[ACTIVITY]
Where does the word "circle" occur in the entries below? Copy every line that has it.

[Data items]
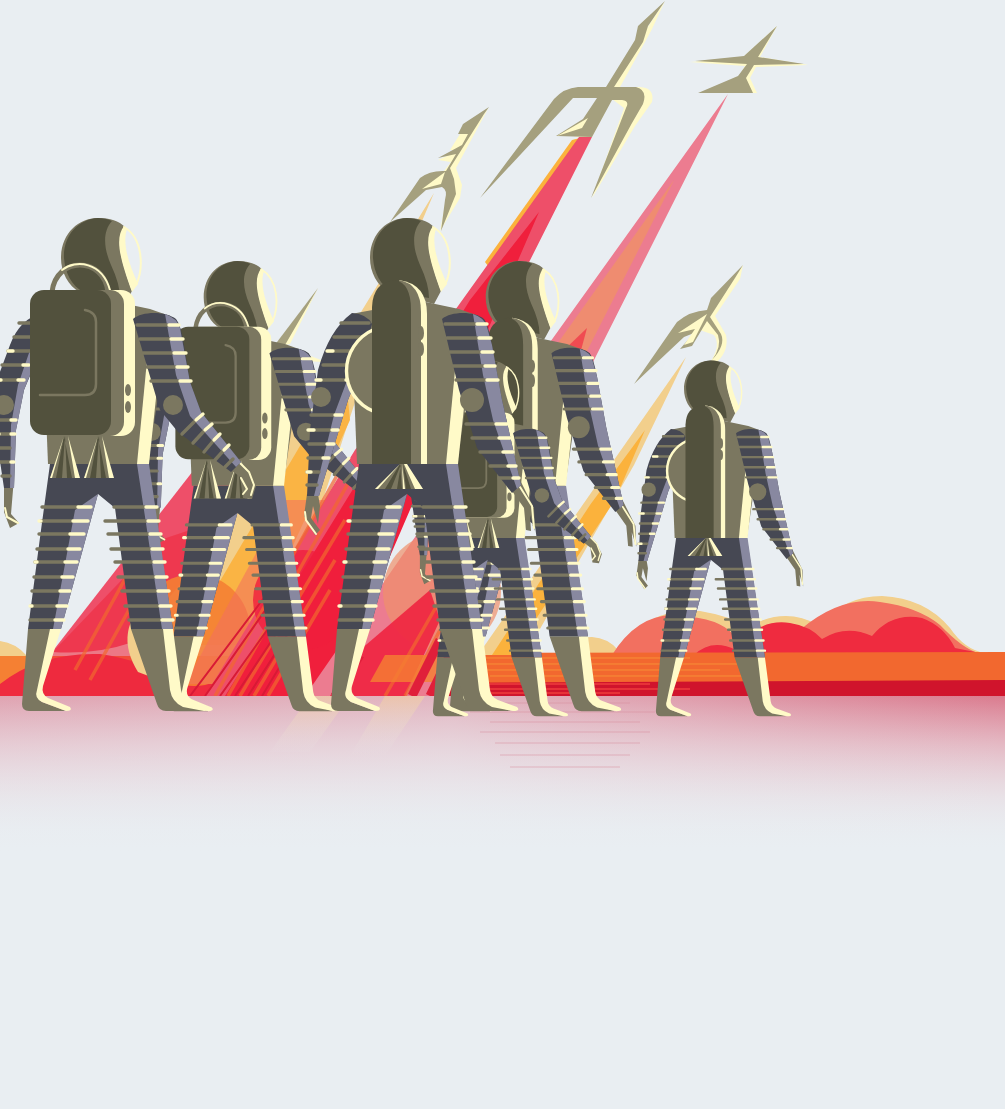
<!DOCTYPE html>
<html lang="en">
<head>
<meta charset="utf-8">
<title>Expedition under the beams</title>
<style>
:root{--sky:#e9eef2;--dark:#52513d;--olive:#7b7760;--khaki:#a5a07e;--cream:#fffac8;--navy:#464853;--lavender:#8888a0;--sand:#f2cf8c;--amber:#fbb23c;--orange:#f2682f;--tangerine:#f58033;--peach:#f0906c;--salmon:#f27060;--red:#ef2b3f;--scarlet:#f01f3c;--rose:#ee4f69;--pink:#ec7c90;--crimson:#d0142c}
html,body{margin:0;height:100%;overflow:hidden;background:var(--sky)}
svg{display:block;width:1005px;height:1109px}
.dark{fill:var(--dark)}.olive{fill:var(--olive)}.khaki{fill:var(--khaki)}.cream{fill:var(--cream)}.navy{fill:var(--navy)}.lavender{fill:var(--lavender)}
.sand{fill:var(--sand)}.amber{fill:var(--amber)}.orange{fill:var(--orange)}.tangerine{fill:var(--tangerine)}.peach{fill:var(--peach)}.salmon{fill:var(--salmon)}.red{fill:var(--red)}.scarlet{fill:var(--scarlet)}.rose{fill:var(--rose)}.pink{fill:var(--pink)}.crimson{fill:var(--crimson)}
.line{fill:none;stroke-width:3.4;stroke-linecap:round}
.thin{stroke-width:2}
.olive-line{stroke:var(--olive)}.cream-line{stroke:var(--cream)}
</style>
</head>
<body>
<svg viewBox="0 0 1005 1109" role="img" aria-label="Six astronauts walking toward a red horizon while spaceships fire coloured beams">
<defs>
<linearGradient id="glow" x1="0" y1="0" x2="0" y2="1">
<stop offset="0" stop-color="#d8667c" stop-opacity=".85"/><stop offset=".3" stop-color="#e2a0ae" stop-opacity=".7"/><stop offset=".65" stop-color="#e7cfd6" stop-opacity=".4"/><stop offset="1" stop-color="#e9eef2" stop-opacity="0"/>
</linearGradient>
<linearGradient id="glow-veil"><stop offset="0" stop-color="#e9eef2" stop-opacity=".35"/><stop offset=".45" stop-color="#e9eef2" stop-opacity=".5"/><stop offset="1" stop-color="#e9eef2" stop-opacity="0"/></linearGradient>
<linearGradient id="reflection" x1="0" y1="0" x2="0" y2="1"><stop offset="0" stop-color="#f2cfa0" stop-opacity=".6"/><stop offset="1" stop-color="#e9eef2" stop-opacity="0"/></linearGradient>
<clipPath id="above-ground"><path d="M0 0H1005V696H0z"/></clipPath>

<g id="legs">
<path class="olive" d="M28 629L22 704Q22 711 29 711H66L42 702Q36 698 38 690L55 629zM131 629L157 704Q159 711 166 711H202L184 705Q174 700 172 690L165 629z"/>
<path class="cream" d="M50 629H61L43 686Q41 694 48 698L70 707Q73 711 66 711L42 702Q34 698 37 690zM163 629H173L181 690Q182 697 189 700L208 707Q212 711 204 711L183 707Q172 702 170 690z"/>
<path class="navy" d="M50 464H148L173 629H131L115 508L98 494L61 629H28L41 530z"/>
<path class="lavender" d="M98 494L75 510L53 629H61zM137 464H149L173 629H162z"/>
<path class="line olive-line" d="M42 507H78M41 521H73M39 534H70M37 549H68M35 562H65M34 577H62M32 591H60M31 606H57M30 620H55M114 507H144M105 521H146M108 534H148M111 549H150M115 562H152M118 577H154M122 591H156M125 606H158M129 620H161"/>
<path class="line cream-line" d="M78 507H91M73 521H88M70 534H84M68 549H80M65 562H77M62 577H73M60 591H70M57 606H67M55 620H64M146 507H157M148 521H159M150 534H161M152 549H163M154 562H165M156 577H167M158 591H169M160 606H171M162 620H173M39 521H41M35 562H37M30 606H32"/>
</g>
<g id="torso">
<path class="olive" d="M42 314L112 301L150 309L170 316L148 464H48z"/>
<path class="cream" d="M148 350L160 360L149 464H137z"/>
</g>
<g id="helmet">
<path class="olive" d="M61 258C61 234 78 218 98 218C110 218 119 221 125 227C116 238 119 254 132 291L125 304L80 292C68 286 61 272 61 258z"/>
<path class="dark" d="M64 258C63 236 78 219 98 218Q106 218 112 221C102 232 104 249 111 265Q120 284 120 298L84 292C71 286 65 272 64 258z"/>
<path class="line cream-line thin" d="M124 227C143 238 144 268 136 285"/>
<path class="cream" d="M124 226C115 238 119 256 132 292L138 284C129 264 122 244 127 229z"/>
</g>
<g id="left-arm">
<path class="olive" d="M-2 494L-5 516L6 535L11 530L2 518L4 506L9 524L11 506L9 494z"/>
<path class="line cream-line thin" d="M-4 512L-3 520L7 534"/>
<path class="navy" d="M43 313Q58 314 63 324L51 370L39 400L10 496H-2L1 430L9 370Q20 330 43 313z"/>
<path class="lavender" d="M61 332L51 370L39 400L10 496H5L25 415L42 370z"/>
<path class="line olive-line" d="M32 323H60M25 337H58M19 351H52M14 365H46M8 380H40M2 415H26M1 430H23M0 444H18M-1 458H14M-2 472H10M-2 485H8"/>
<path class="line cream-line" d="M18 351H24M7 380H12M44 365H51M37 380H46M26 415H33M23 430H29M18 444H25M14 458H20M-1 430H5M-2 472H2"/>
<circle class="olive" cx="12" cy="397" r="10"/>
</g>
<g id="bent-left-arm">
<path class="olive" d="M4 478L4 512L10 528L19 523L11 514L14 478z"/>
<path class="line cream-line thin" d="M5 508L7 517L18 523"/>
<path class="navy" d="M43 313Q20 318 10 345L-5 385L-8 408L4 488H14L16 430L24 390L43 345z"/>
<path class="lavender" d="M30 350L18 385L11 425L10 488H14L16 430L24 390L36 360z"/>
<path class="line olive-line" d="M19 323H32M14 337H32M8 351H30M2 365H25M-3 380H20M-7 420H12M-5 434H11M-3 448H10M0 462H10M2 476H10"/>
<path class="line cream-line" d="M8 351H13M-3 380H1M23 365H29M18 380H24M11 420H16M11 434H15M-5 434H-1M11 462H14"/>
<circle class="olive" cx="4" cy="405" r="10"/>
</g>
<g id="straight-arm">
<path class="olive" d="M201 488L215 508L217 530L222 531L221 515L226 531L225 508L211 480z"/>
<path class="line cream-line thin" d="M211 487L223 506L225 528"/>
<path class="navy" d="M133 319C142 311 166 311 175 319Q179 324 183 345L193 400L212 485L203 493L168 448L150 390z"/>
<path class="lavender" d="M164 314Q176 318 178 327L183 345L193 400L212 485L208 489L184 420L174 375z"/>
<path class="line olive-line" d="M136 324H166M138 338H168M141 352H171M144 366H174M147 380H176M157 424H185M163 438H188M171 452H192M181 466H197M190 478H202"/>
<path class="line cream-line" d="M168 324H178M170 338H182M173 352H184M176 366H186M178 380H189M187 424H198M190 438H201M194 452H204M199 466H207M204 478H210"/>
<circle class="olive" cx="163" cy="400" r="12"/>
</g>
<g id="bent-arm">
<path class="olive" d="M226 466L240 477L243 498L252 499L256 486L248 470L236 459z"/>
<path class="line cream-line thin" d="M238 461L249 472L254 485L251 495M241 478L247 489L243 494"/>
<path class="navy" d="M133 319C142 311 166 311 176 319Q181 325 184 345L190 382L201 412L241 462L231 472L178 432L160 410z"/>
<path class="lavender" d="M165 314Q177 318 180 328L190 382L201 412L241 462L236 467L190 416L176 375z"/>
<path class="line olive-line" d="M137 325H167M140 339H170M143 353H172M147 367H175M151 381H178M182 434L196 420M193 443L205 430M204 452L214 440M215 460L224 450M225 467L233 459"/>
<path class="line cream-line" d="M169 325H179M171 339H183M174 353H186M177 367H188M180 381H191M196 420L203 414M205 430L212 424M214 440L220 434M224 450L229 445"/>
<circle class="olive" cx="173" cy="405" r="10"/>
</g>
<g id="nozzle">
<path class="olive" d="M14 0L0 42H29L18 0z"/><path class="dark" d="M14 0L6 42H12L15 0L17 42H22z"/><path class="cream" d="M14 0L0 42H2zM18 0L25 42H30z"/>
</g>
<g id="wide-pack">
<use href="#nozzle" x="50" y="436"/><use href="#nozzle" x="84" y="436"/>
<path class="line olive-line" style="stroke-width:5" d="M52 292C56 256 104 256 108 292"/>
<path class="line cream-line thin" d="M62 270C76 259 102 262 110 290"/>
<rect class="cream" x="50" y="290" width="85" height="146" rx="14"/>
<rect class="olive" x="40" y="290" width="84" height="146" rx="14"/>
<rect class="dark" x="30" y="290" width="81" height="145" rx="14"/>
<path class="line olive-line" style="stroke-width:2.5" d="M85 310Q96 312 96 322V384Q96 395 85 395H40"/>
<ellipse class="olive" cx="128" cy="390" rx="3" ry="6"/><ellipse class="olive" cx="128" cy="407" rx="3" ry="6"/>
</g>
<g id="slim-pack">
<path class="olive" d="M66 329C28 345 28 397 66 412z"/>
<path class="line cream-line" d="M66 329C28 345 28 397 66 412"/>
<path class="cream" d="M90 280Q118 284 118 314V464H85z"/>
<path class="olive" d="M90 280Q112 284 112 312V464H85z"/>
<path class="dark" d="M63 464V307Q64 282 86 280Q102 283 102 310V464z"/>
<ellipse class="olive" cx="112" cy="333" rx="3" ry="7"/><ellipse class="olive" cx="112" cy="349" rx="3" ry="7"/>
<path class="olive" d="M91 464L66 489H114L97 464z"/><path class="dark" d="M91 464L76 489H82L92 464L88 489H93zM94 464L97 489H102z"/><path class="cream" d="M91 464L66 489H69zM93 464L94 489H96zM95 464L106 489H114L98 464z"/>
</g>
<g id="wide-pack-walker">
<use href="#bent-left-arm"/><use href="#legs"/><use href="#helmet"/><use href="#torso"/><use href="#wide-pack"/><use href="#bent-arm"/>
</g>
<g id="slim-pack-walker">
<use href="#legs"/><use href="#helmet"/><use href="#torso"/><use href="#left-arm"/><use href="#slim-pack"/><use href="#straight-arm"/>
</g>
</defs>

<rect width="1005" height="1109" fill="var(--sky)"/>

<g id="ground-glow">
<rect y="696" width="1005" height="156" fill="url(#glow)"/>
<rect y="696" width="1005" height="156" fill="url(#glow-veil)"/>
<path fill="url(#reflection)" d="M310 696H350L310 752H270zM385 696H425L385 756H350z"/>
<path d="M480 703H630M470 712H655M490 722H640M480 732H650M495 743H640M500 755H630M510 767H620" stroke="#d98c9c" stroke-width="2" opacity=".25"/>
</g>

<g id="horizon" clip-path="url(#above-ground)">
<path class="sand" d="M0 641Q16 643 27 656H0zM560 655Q570 637 592 637Q608 638 618 650Q650 606 700 611Q730 616 748 627Q785 606 818 625Q845 596 882 596Q925 598 950 628Q965 650 985 653z"/>
<path class="salmon" d="M612 655Q640 610 682 616Q718 618 733 634Q770 620 800 630Q840 596 880 602Q918 607 940 625Q962 648 978 653z"/>
<path class="red" d="M694 655Q712 638 736 650Q758 618 790 623Q810 626 822 639Q846 624 872 636Q892 612 922 618Q944 626 955 648L980 653z"/>
<path class="tangerine" d="M0 656H420V696H0z"/>
<path class="red" d="M0 684Q40 652 100 654Q142 660 190 684H440V696H0z"/>
<path class="orange" d="M400 653L1005 652V696H400z"/>
<path class="crimson" d="M420 683L1005 680V696H420z"/>
<path d="M470 658H690M480 664H740M475 670H720M490 676H760" stroke="#f9a03a" opacity=".7"/>
<path d="M440 684H650M470 689H690M460 693H620" stroke="#ef3d3c" stroke-width="1.5"/>
</g>

<g id="beams" clip-path="url(#above-ground)">
<path class="rose" d="M200 462L52 652Q95 655 130 643L285 462z"/>
<path class="red" d="M160 540L45 660L30 696H165L250 510z" opacity=".6"/>
<path class="sand" d="M434 193L361 312L155 645H275L390 296z"/>
<path class="amber" d="M345 370L185 640H250L350 420z" opacity=".9"/>
<path class="sand" d="M150 597Q112 630 138 672L170 684V600z"/>
<circle class="tangerine" cx="194" cy="630" r="56" opacity=".9"/>
<path class="salmon" d="M285 500L185 684H300L345 500z" opacity=".55"/>
<path class="amber" d="M572 140L485 262L488 266L584 137z"/>
<path class="rose" d="M579 137H592L500 320L312 696H205L355 450z"/>
<path class="scarlet" d="M539 212L470 300L225 696H330L440 440z"/>
<path class="pink" d="M728 94L548 345L305 696H430L590 368z"/>
<path class="peach" d="M674 180L560 340L470 480L540 440L585 355z" opacity=".85"/>
<path class="scarlet" d="M587 328L562 352L580 354z" opacity=".6"/>
<circle class="scarlet" cx="303" cy="600" r="50" opacity=".8"/>
<circle class="peach" cx="442" cy="592" r="59" opacity=".7"/>
<path class="sand" d="M686 357L600 480L478 655H525L634 465z"/>
<path class="amber" d="M645 430L590 505L492 655H512L615 500z"/>
<path class="scarlet" d="M430 590L360 650L330 696H405L440 620z" opacity=".85"/>
<path d="M340 470L215 696M350 480L228 696M345 520L240 696M335 560L254 696M330 590L268 696M440 600L385 696M130 570L75 670M140 590L90 680M440 630L405 696" stroke="#f2682f" stroke-width="3.5" opacity=".7"/>
<path d="M270 590L190 696M276 595L205 696M285 605L220 696M292 610L235 696M300 615L248 696M305 625L262 696" stroke="#d81a35" stroke-width="2"/>
<path class="tangerine" d="M385 655H480V682H370z" opacity=".8"/>
<path d="M440 640L412 696M462 630L430 696M360 655L335 696" stroke="#e01f3a" stroke-width="9"/>
</g>

<g id="ships">
<g id="trident-ship">
<path class="cream" d="M665 1L652 29L645 42L620 87H640Q655 88 652 102L635 126L592 198L624 108L612 99L592 137H575z"/>
<path class="khaki" d="M665 1L638 26L635 40L606 87H578Q564 88 554 99L480 198L573 98H597L583 119L556 136L592 137L612 100H622Q630 101 626 108L591 198L632 123L643 104Q648 90 636 87H614L643 42L648 26z"/>
<path class="cream" d="M588 118L557 136L582 128z"/>
</g>
<g id="dart-ship">
<path class="cream" d="M690 62L742 58L777 26L760 57L808 65L756 67L750 78L757 93H748L738 78L745 66z"/>
<path class="khaki" d="M695 61L744 56L777 26L758 57L804 64L754 65L746 78L753 93H698L738 76L747 64z"/>
</g>
<g id="fork-ship">
<path class="cream" d="M489 107L470 134L460 134L450 150L460 150L438 160L451 162L440 176L450 175L448 190L440 231L460 198L462 185L456 168z"/>
<path class="khaki" d="M489 107L463 124L458 134H468L462 145L438 158L456 154L446 171Q430 170 420 178L390 222L426 190L442 187Q448 190 445 200L441 231L456 194L454 179L450 168L484 114z"/>
<path class="cream" d="M445 172L422 189L441 184z"/>
</g>
<g id="claw-ship">
<path class="cream" d="M743 265L740 279L715 316L726 335Q729 350 718 361H711Q721 345 714 335L700 330z"/>
<path class="khaki" d="M743 265L711 298L707 310Q690 311 677 322L634 384L684 337L694 333L680 349L692 346L707 321L718 335Q722 347 712 360Q726 345 721 334L710 317L735 278z"/>
<path class="cream" d="M707 314L678 333L695 329L684 345L693 342z"/>
</g>
<g id="spike-ship"><path class="khaki" d="M318 288L274 346L288 344z"/><path class="cream" d="M318 288L285 345L290 344zM290 348L326 362L300 361z"/></g>
</g>

<g id="expedition">
<use href="#slim-pack-walker" transform="translate(640 203) scale(.722)"/>
<use href="#slim-pack-walker" transform="translate(430 62) scale(.913)"/>
<use href="#wide-pack-walker" transform="translate(417 203) scale(.722)"/>
<use href="#wide-pack-walker" transform="translate(148 62) scale(.913)"/>
<use href="#slim-pack-walker" x="309"/>
<use href="#wide-pack-walker"/>
</g>
</svg>
</body>
</html>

[TASK RESULT]
<circle class="olive" cx="12" cy="397" r="10"/>
<circle class="olive" cx="4" cy="405" r="10"/>
<circle class="olive" cx="163" cy="400" r="12"/>
<circle class="olive" cx="173" cy="405" r="10"/>
<circle class="tangerine" cx="194" cy="630" r="56" opacity=".9"/>
<circle class="scarlet" cx="303" cy="600" r="50" opacity=".8"/>
<circle class="peach" cx="442" cy="592" r="59" opacity=".7"/>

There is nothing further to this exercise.